§ Exercise objective: The answer must be a single number: the count of lines in the data below that hold the word "legend".

Collected data
________________________

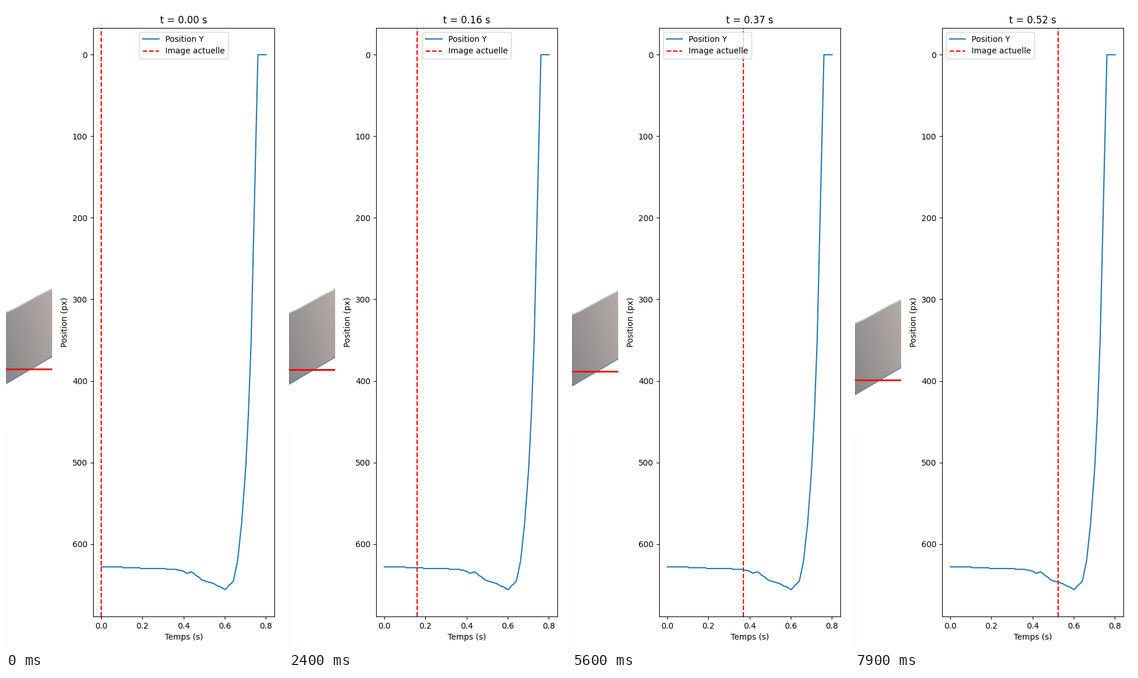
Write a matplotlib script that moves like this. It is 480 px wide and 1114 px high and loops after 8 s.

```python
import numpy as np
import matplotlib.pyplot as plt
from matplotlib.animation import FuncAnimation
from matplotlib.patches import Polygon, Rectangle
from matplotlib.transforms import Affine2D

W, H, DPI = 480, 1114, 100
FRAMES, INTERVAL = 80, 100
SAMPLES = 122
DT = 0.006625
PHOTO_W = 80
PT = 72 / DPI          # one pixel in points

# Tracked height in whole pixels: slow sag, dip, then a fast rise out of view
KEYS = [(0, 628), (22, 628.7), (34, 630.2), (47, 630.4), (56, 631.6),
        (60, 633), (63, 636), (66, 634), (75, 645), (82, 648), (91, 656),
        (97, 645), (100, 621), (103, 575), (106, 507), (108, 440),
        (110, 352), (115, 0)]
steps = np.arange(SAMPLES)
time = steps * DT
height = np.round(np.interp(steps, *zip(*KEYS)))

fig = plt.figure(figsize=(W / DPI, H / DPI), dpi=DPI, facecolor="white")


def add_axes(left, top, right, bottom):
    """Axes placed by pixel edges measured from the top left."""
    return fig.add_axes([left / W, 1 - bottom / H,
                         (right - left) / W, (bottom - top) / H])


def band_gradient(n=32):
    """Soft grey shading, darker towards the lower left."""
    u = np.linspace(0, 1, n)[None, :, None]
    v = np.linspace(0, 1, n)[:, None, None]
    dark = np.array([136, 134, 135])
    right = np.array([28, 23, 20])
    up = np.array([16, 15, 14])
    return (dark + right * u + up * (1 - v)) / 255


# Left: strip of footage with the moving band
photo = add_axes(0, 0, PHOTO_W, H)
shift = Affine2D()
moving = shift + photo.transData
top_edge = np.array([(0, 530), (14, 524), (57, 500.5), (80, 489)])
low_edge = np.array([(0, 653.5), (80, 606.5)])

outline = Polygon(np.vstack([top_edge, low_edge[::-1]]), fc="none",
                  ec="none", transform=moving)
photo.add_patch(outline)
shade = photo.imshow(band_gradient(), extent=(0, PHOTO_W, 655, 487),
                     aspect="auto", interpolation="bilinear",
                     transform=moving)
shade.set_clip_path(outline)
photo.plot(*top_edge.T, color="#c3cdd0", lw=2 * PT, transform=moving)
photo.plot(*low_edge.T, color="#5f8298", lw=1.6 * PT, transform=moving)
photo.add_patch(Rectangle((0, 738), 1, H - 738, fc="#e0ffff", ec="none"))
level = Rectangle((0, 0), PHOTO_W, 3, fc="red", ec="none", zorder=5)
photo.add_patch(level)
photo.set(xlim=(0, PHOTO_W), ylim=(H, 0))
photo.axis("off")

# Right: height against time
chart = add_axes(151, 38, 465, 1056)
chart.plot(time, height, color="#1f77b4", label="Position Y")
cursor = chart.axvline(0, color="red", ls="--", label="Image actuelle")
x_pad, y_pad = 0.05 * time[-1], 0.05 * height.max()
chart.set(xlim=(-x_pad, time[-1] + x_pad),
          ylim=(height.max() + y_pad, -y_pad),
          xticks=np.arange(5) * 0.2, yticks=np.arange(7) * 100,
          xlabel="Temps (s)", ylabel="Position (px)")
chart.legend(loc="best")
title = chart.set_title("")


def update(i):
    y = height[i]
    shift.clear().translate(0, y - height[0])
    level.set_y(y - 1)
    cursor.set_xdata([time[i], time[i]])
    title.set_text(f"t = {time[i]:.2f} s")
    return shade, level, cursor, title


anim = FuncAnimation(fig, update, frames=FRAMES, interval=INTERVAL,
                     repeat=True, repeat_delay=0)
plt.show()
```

________________________

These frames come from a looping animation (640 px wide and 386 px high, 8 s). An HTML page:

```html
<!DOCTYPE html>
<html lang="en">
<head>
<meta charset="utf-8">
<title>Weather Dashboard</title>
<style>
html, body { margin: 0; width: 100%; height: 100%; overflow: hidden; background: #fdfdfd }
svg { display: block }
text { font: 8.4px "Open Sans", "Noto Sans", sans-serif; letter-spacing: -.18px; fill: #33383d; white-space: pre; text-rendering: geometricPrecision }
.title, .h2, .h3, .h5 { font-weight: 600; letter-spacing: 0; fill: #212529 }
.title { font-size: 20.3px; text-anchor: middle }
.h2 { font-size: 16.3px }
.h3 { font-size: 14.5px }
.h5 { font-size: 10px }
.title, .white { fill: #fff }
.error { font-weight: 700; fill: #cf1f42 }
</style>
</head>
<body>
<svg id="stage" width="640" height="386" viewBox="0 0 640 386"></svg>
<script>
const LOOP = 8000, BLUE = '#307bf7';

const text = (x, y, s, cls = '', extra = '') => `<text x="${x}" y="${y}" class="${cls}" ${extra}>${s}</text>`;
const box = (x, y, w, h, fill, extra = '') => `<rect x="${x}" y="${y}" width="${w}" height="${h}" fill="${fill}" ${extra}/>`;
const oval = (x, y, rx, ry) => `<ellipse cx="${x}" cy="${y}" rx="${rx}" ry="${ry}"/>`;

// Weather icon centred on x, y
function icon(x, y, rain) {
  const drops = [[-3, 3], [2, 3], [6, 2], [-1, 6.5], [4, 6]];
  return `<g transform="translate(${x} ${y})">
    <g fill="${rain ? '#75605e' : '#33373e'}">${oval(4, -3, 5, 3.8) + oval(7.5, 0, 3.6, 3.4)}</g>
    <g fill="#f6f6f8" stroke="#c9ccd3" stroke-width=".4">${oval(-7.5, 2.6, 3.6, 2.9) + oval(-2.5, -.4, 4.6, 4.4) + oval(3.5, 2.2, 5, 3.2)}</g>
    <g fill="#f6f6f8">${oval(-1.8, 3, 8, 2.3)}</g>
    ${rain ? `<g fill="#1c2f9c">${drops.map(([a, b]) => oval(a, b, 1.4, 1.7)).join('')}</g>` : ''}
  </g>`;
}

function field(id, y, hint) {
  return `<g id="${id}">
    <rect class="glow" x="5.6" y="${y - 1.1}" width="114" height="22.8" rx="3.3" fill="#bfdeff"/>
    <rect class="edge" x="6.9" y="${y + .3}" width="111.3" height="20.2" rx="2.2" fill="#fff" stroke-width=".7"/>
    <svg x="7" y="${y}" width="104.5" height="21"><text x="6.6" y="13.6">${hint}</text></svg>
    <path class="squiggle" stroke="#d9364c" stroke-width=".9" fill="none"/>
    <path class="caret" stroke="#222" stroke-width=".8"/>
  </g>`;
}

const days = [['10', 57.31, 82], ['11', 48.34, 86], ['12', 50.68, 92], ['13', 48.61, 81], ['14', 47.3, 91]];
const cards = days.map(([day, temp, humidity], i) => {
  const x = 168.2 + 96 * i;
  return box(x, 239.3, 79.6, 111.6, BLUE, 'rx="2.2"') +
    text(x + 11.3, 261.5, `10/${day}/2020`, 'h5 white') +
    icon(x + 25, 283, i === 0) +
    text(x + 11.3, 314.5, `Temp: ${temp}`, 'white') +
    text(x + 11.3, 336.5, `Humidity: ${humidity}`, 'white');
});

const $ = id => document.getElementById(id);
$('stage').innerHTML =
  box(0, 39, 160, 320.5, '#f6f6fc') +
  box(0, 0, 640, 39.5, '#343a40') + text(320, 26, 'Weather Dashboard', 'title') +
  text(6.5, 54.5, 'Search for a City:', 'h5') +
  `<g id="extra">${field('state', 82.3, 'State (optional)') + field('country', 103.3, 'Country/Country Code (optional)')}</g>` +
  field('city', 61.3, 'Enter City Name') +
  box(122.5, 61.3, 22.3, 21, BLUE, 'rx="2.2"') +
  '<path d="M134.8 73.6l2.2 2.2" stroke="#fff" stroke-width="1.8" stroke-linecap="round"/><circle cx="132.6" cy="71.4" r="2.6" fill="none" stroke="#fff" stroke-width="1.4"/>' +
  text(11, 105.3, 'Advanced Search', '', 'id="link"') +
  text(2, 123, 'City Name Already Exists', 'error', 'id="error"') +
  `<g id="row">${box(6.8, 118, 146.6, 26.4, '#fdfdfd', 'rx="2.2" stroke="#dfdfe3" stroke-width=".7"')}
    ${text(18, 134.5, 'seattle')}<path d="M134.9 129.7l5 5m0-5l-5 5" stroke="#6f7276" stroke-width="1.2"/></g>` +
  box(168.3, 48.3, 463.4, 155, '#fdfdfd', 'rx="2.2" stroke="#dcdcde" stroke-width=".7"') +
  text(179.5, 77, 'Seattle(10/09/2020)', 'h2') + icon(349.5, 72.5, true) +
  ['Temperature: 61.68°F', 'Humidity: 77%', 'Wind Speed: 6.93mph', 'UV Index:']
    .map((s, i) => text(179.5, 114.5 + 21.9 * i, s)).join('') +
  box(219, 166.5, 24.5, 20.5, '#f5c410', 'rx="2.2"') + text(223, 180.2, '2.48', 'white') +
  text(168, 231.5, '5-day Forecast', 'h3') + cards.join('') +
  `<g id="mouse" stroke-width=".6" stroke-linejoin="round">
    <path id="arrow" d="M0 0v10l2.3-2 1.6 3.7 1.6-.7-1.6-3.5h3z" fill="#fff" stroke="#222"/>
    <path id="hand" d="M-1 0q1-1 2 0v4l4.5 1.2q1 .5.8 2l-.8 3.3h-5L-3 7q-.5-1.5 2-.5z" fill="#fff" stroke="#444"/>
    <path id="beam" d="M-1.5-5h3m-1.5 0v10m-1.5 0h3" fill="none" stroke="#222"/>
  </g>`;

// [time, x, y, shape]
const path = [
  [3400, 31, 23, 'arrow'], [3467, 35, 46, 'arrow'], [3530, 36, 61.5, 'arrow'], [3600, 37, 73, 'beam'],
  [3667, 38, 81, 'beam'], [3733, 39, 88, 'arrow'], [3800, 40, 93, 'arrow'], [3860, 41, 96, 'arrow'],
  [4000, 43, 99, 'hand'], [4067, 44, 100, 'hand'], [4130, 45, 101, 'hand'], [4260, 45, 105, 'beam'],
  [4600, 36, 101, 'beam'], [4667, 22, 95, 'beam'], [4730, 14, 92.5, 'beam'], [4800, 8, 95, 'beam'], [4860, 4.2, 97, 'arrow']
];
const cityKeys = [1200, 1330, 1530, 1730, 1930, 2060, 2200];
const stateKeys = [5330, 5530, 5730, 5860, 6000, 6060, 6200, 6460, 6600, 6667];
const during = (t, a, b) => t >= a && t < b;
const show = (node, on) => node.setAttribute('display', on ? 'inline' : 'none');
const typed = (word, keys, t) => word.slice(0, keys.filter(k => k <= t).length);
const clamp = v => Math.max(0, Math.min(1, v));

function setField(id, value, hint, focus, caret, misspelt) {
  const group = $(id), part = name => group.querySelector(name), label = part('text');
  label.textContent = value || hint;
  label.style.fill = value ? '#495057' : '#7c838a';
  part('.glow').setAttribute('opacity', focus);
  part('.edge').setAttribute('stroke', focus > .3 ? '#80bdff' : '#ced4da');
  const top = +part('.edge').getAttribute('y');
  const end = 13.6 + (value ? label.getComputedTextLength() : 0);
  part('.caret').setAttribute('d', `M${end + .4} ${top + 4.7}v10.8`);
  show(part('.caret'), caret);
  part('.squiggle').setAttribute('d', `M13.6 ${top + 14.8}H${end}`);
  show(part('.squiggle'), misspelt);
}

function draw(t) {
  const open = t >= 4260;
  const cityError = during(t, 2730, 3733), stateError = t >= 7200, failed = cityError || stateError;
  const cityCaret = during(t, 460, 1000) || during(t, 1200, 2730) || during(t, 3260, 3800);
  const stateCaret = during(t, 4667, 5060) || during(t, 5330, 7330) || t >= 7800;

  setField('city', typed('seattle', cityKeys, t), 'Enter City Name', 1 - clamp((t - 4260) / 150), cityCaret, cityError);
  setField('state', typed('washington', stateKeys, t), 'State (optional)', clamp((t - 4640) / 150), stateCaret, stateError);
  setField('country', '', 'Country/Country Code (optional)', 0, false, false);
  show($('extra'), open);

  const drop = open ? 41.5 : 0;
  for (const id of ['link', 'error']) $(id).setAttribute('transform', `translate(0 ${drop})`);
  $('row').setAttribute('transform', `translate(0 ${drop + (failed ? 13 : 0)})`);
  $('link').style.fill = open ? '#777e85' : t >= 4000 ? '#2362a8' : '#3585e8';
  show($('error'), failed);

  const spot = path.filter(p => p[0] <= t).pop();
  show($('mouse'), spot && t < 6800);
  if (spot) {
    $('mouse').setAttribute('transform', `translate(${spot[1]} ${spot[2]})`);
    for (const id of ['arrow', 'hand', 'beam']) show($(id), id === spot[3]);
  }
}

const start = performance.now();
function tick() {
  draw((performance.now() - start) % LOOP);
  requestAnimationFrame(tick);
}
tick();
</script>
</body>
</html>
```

________________________

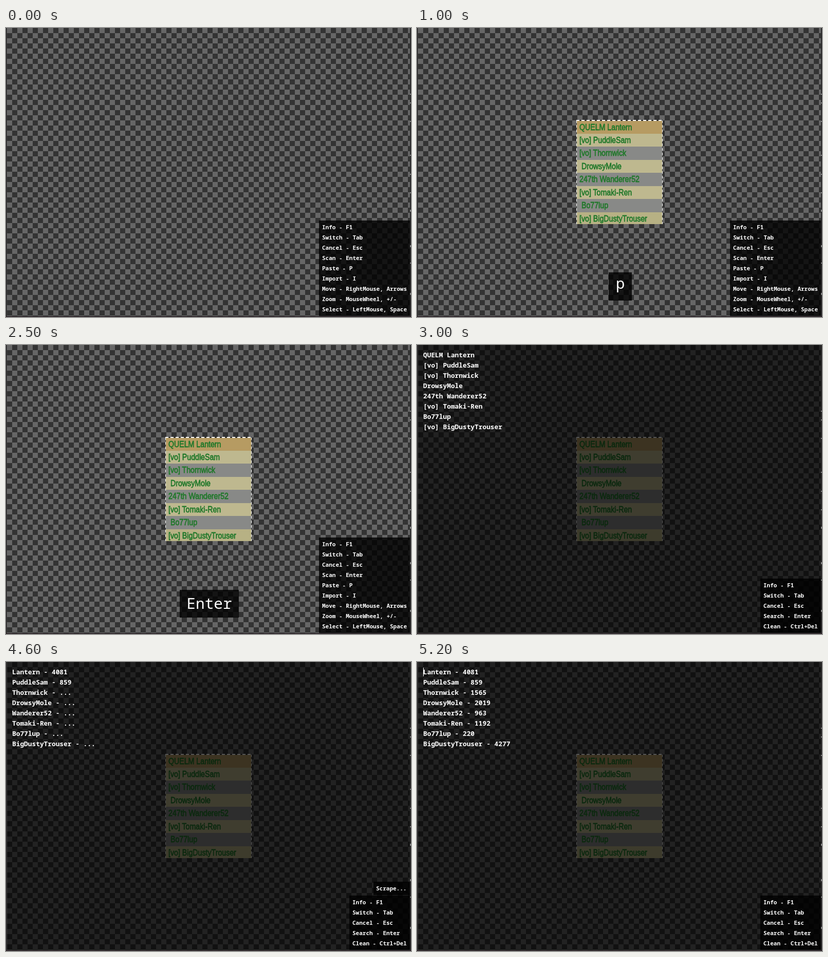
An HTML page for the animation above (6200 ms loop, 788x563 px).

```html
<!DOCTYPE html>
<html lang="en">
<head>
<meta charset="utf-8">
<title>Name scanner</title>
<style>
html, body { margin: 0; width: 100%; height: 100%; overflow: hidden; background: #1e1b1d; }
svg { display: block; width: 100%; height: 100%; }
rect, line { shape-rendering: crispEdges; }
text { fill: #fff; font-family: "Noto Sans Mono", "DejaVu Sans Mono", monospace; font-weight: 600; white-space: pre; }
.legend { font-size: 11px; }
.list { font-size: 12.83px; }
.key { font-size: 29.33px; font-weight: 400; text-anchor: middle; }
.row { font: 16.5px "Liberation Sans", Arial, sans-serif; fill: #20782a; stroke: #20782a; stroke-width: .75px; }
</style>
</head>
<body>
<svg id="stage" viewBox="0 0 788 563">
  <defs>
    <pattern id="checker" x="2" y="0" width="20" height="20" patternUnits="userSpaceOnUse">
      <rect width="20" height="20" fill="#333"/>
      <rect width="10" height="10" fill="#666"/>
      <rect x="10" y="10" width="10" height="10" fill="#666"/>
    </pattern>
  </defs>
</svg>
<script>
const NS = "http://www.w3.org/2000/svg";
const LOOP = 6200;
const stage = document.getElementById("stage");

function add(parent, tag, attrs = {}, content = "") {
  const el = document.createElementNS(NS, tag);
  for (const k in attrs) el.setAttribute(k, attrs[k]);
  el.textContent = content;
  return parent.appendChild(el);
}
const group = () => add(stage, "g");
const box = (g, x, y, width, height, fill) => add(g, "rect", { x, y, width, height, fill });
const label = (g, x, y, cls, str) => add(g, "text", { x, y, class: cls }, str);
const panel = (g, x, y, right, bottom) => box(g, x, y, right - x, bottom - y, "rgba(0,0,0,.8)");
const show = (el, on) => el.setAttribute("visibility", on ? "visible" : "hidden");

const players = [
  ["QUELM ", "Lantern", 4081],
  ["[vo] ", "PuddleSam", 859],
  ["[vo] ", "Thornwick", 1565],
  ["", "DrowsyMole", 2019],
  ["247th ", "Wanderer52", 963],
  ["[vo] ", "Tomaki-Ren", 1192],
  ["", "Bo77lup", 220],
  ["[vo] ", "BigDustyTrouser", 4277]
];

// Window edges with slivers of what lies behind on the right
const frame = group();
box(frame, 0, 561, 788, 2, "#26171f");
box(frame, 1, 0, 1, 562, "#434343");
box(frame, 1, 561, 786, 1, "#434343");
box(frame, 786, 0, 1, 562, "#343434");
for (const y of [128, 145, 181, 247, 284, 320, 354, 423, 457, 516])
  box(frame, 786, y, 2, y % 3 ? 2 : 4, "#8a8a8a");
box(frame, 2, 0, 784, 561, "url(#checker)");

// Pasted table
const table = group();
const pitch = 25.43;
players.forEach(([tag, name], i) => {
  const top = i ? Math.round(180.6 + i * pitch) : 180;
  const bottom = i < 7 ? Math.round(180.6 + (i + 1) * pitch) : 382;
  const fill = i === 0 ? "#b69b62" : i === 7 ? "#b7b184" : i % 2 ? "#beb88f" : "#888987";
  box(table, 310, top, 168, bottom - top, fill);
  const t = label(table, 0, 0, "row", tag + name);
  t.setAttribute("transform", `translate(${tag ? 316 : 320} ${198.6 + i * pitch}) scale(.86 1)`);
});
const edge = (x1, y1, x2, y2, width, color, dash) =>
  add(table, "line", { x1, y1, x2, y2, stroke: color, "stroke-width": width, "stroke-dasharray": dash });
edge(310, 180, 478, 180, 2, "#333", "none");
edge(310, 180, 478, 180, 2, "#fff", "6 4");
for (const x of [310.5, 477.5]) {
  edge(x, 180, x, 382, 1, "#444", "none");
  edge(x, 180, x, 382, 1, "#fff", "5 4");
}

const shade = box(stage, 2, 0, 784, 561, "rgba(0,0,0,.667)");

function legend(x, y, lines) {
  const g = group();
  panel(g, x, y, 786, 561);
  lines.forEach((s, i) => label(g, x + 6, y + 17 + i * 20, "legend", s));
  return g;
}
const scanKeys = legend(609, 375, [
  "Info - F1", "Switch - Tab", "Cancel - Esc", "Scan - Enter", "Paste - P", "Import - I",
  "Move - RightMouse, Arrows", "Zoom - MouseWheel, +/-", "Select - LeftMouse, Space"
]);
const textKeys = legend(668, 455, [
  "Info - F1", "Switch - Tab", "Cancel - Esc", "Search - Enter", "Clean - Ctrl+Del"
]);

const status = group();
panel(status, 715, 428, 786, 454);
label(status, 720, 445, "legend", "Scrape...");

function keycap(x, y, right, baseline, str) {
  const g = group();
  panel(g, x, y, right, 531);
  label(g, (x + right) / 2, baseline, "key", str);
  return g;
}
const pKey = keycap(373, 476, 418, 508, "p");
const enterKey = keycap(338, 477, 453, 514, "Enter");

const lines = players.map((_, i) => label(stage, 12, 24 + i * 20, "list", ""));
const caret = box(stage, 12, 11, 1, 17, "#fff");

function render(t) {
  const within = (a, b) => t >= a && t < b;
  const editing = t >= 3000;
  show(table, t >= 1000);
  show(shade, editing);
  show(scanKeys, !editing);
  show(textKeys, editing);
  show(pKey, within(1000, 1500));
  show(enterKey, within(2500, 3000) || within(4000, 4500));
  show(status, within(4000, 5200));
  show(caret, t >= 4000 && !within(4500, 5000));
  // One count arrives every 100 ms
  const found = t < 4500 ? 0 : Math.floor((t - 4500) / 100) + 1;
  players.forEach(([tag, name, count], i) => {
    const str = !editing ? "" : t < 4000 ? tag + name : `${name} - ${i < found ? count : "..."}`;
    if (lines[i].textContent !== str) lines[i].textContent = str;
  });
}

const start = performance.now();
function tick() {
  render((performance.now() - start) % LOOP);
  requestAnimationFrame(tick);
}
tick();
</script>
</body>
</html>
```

________________________

§ Your response: 7